I believe that to be true. But I got a comment back via LinkedIn where someone wondered how they could be that person. What gave them the right to speak up in that way?
My best answer to that comes from a book I recently read called Good Talk: How to Design Conversations that Matter by Daniel Stillman. Daniel writes this early in the book:
"Waiting for someone else to act won't do. If we see the problem, we have to do something about it. If we want others to open up to new possibilities, we might try to open them as well. It's our responsibility to frame the challenge so that others can be open to exploring the issue."
Only some conversations will have the effect you want. However, each time you talk about web accessibility, why it's essential, and why it matters, you can give someone the Aha moment. Those moments are what we should all work for—helping someone understand why digital accessibility is as important as making a site accessible.
An Arsenal of Information for your digital accessibility initiative
The more knowledge you have, the more likely you will have one or more information to trigger that a-ha moment for someone else.
The story that turns one person into an advocate to join you in spreading the message of accessibility in your company may not work for someone else. That's why you need to have an array of stories and information at hand. (An important side note is ensuring you have accurate information. There are many misconceptions about digital accessibility, and that can cause wrong expectations. I'll talk more about this problem in a future post.)
My tipping point from web accessibility just being a job to becoming a champion and advocate was the first time I witnessed a blind person using a screen reader. They struggled with keyboard traps, poorly labeled interactive elements, and an ineffective heading structure. When we can use real "stories," these often provide better training moments than statistics, guidelines, or regulations. Stories create empathy and human connection to digital accessibility issues.
Even though I've been focused on digital accessibility for years now and have been a Certified Professional in Accessibility Core Competencies for nearly three, my education never stops. It doesn't matter how much I think I know about a digital accessibility topic; I always want to hear from someone else. They may have a lived experience different from mine. How they approach the subject may unlock new, different, better understandings for me.
It's easy to add to your arsenal, and often there's free information out there. The UsableNet blog is a great resource. In particular, I recommend the posts by Michael Taylor. He writes about his experiences on the web as a blind person who relies on a screen reader. You can see how your organization's digital properties compare to other sites Michael visits.
Of course, if you're already a client of UsableNet, you've got access to our team of digital accessibility experts who can help guide you.

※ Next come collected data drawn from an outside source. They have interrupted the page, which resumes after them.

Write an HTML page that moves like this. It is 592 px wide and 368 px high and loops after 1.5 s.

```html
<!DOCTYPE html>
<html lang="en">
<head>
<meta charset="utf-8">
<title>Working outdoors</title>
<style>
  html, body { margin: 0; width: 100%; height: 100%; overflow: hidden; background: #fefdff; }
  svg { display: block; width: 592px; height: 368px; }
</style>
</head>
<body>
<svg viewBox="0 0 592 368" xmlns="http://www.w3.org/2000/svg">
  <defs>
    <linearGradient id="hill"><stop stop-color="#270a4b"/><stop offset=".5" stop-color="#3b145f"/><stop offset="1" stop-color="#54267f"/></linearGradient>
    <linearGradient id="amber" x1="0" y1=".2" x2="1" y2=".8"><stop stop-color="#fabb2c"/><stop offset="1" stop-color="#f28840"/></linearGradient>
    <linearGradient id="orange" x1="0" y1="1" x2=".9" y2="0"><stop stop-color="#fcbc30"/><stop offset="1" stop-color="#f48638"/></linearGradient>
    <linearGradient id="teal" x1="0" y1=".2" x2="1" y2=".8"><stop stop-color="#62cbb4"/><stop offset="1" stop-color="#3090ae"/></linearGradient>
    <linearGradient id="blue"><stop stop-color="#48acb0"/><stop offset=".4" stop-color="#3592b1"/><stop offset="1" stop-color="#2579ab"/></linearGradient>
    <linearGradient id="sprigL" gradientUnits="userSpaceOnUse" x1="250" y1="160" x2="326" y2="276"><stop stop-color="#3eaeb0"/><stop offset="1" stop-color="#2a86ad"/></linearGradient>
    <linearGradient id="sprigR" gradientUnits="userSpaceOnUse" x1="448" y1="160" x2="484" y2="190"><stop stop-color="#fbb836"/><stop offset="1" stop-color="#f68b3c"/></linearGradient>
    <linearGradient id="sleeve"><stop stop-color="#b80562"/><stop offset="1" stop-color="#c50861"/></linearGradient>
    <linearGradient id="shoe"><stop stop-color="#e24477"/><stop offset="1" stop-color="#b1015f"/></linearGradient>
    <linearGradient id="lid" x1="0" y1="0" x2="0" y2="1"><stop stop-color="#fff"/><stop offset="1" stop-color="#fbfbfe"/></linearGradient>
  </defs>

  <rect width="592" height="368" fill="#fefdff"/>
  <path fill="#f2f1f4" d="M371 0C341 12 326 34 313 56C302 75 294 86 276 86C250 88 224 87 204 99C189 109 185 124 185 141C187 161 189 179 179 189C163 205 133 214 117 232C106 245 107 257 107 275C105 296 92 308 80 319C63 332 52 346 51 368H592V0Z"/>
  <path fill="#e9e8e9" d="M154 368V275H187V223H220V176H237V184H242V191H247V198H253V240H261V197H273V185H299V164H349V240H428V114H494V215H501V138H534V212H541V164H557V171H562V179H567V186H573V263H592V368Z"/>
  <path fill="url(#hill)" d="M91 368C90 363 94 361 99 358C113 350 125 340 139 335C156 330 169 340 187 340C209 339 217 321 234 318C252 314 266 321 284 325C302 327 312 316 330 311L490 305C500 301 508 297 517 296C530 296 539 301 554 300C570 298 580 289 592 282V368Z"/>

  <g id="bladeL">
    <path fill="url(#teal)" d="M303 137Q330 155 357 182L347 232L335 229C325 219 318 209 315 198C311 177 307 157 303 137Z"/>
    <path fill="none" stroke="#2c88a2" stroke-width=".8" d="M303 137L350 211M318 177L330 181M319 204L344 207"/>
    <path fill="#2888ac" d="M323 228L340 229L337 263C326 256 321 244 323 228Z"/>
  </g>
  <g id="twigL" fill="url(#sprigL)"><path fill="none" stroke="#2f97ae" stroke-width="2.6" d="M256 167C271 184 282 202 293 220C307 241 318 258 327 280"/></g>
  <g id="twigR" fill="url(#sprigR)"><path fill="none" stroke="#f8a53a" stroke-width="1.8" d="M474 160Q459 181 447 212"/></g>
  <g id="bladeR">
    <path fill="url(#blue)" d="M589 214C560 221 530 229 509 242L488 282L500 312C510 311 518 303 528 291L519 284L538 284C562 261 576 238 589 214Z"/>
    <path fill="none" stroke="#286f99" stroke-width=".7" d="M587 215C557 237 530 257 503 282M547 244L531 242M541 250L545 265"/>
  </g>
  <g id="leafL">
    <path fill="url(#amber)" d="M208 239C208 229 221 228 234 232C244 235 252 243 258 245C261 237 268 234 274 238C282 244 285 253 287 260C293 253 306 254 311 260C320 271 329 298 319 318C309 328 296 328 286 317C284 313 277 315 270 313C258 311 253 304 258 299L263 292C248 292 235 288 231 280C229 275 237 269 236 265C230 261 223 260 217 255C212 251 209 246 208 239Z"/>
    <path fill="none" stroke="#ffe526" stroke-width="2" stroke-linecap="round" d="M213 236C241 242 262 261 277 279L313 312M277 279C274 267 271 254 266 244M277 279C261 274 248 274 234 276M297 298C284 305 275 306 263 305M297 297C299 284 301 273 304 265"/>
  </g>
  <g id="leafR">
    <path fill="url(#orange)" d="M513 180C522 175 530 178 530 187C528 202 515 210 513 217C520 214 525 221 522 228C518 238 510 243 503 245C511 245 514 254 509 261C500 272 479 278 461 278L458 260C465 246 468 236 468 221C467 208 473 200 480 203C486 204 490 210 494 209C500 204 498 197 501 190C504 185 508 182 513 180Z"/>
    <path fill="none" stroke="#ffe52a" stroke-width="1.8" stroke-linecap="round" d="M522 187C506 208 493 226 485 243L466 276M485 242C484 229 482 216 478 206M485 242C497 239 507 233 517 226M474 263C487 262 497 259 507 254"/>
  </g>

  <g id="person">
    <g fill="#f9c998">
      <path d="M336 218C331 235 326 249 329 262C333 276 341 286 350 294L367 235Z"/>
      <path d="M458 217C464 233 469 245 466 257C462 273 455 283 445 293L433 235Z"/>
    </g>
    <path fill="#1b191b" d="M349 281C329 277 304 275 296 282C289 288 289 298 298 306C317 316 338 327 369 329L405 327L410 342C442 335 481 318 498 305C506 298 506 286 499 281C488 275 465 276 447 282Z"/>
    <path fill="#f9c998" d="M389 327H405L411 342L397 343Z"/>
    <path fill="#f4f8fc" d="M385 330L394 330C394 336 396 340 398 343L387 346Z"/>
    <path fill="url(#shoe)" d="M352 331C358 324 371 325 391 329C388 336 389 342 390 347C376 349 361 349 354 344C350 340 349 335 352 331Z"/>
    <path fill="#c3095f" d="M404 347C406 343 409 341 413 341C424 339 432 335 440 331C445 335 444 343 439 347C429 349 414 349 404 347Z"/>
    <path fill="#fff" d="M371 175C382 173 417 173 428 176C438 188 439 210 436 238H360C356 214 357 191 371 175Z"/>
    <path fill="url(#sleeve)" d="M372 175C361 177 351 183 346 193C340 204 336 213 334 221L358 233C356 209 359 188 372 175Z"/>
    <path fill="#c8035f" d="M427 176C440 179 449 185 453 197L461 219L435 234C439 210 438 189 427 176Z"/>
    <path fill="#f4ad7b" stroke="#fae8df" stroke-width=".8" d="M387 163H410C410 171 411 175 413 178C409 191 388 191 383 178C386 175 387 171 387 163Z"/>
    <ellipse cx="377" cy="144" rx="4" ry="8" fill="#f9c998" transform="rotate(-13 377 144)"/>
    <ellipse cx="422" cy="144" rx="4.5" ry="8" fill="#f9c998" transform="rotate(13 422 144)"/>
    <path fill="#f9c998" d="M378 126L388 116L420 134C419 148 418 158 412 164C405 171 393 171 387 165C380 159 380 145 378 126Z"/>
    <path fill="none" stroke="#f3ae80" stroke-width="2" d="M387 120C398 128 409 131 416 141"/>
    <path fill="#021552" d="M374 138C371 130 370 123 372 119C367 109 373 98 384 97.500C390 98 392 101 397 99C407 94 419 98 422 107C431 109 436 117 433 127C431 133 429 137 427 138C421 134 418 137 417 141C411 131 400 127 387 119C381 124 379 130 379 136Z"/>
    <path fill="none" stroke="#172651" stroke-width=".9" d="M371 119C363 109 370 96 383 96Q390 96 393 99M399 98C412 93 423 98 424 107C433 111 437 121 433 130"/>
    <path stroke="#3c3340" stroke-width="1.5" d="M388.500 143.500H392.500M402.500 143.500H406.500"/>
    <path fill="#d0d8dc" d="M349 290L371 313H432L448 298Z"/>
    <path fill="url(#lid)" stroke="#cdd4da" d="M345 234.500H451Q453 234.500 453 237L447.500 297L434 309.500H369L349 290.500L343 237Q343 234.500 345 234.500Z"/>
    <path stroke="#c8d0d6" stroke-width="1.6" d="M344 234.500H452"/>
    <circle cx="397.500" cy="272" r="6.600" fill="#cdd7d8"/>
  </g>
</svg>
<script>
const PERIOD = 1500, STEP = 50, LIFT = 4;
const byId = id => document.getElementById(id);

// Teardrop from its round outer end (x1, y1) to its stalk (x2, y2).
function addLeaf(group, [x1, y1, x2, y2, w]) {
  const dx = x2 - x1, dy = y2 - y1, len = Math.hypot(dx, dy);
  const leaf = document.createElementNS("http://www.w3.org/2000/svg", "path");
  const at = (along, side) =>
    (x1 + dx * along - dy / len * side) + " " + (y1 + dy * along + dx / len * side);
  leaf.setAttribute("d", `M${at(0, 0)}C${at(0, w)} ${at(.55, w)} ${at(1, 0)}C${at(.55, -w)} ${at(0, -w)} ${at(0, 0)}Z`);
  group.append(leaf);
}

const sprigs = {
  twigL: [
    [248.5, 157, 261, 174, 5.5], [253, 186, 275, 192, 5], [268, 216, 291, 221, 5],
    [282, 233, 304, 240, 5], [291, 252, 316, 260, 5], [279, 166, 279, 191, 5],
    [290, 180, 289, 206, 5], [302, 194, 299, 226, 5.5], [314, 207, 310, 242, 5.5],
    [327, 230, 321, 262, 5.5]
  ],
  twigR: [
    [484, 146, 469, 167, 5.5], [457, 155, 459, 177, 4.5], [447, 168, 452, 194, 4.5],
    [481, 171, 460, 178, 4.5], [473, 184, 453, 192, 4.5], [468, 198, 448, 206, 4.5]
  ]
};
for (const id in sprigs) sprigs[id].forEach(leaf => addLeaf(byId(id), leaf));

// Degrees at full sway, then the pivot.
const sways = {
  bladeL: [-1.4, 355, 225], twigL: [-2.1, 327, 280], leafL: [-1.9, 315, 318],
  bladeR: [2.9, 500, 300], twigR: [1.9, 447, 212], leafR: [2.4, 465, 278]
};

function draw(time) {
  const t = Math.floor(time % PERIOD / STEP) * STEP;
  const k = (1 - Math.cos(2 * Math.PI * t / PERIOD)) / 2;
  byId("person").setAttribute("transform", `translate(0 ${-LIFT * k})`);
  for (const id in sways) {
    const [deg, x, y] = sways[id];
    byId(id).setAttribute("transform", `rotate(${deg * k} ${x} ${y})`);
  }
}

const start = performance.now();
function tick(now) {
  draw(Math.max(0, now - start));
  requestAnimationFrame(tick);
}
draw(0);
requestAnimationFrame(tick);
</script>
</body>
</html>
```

Among my favorite conversations is with those who want tips on discussing web accessibility with others in their organization.
LinkedIn also has a tremendous resource with its "Top Voices in Disability Advocacy." You can also check the list of people I and other UsableNetters follow.
Find the voices and resources that resonate with you and spend a few minutes with them each week to enhance your knowledge and the stories you can share. Then you'll be even more ready to go forth in your organization to help transform it with an accessibility-first mindset.
For more, check out the new free on-demand webinar featuring the author, Jeff Adams, How to Create a Culture of Digital Accessibility. Watch now.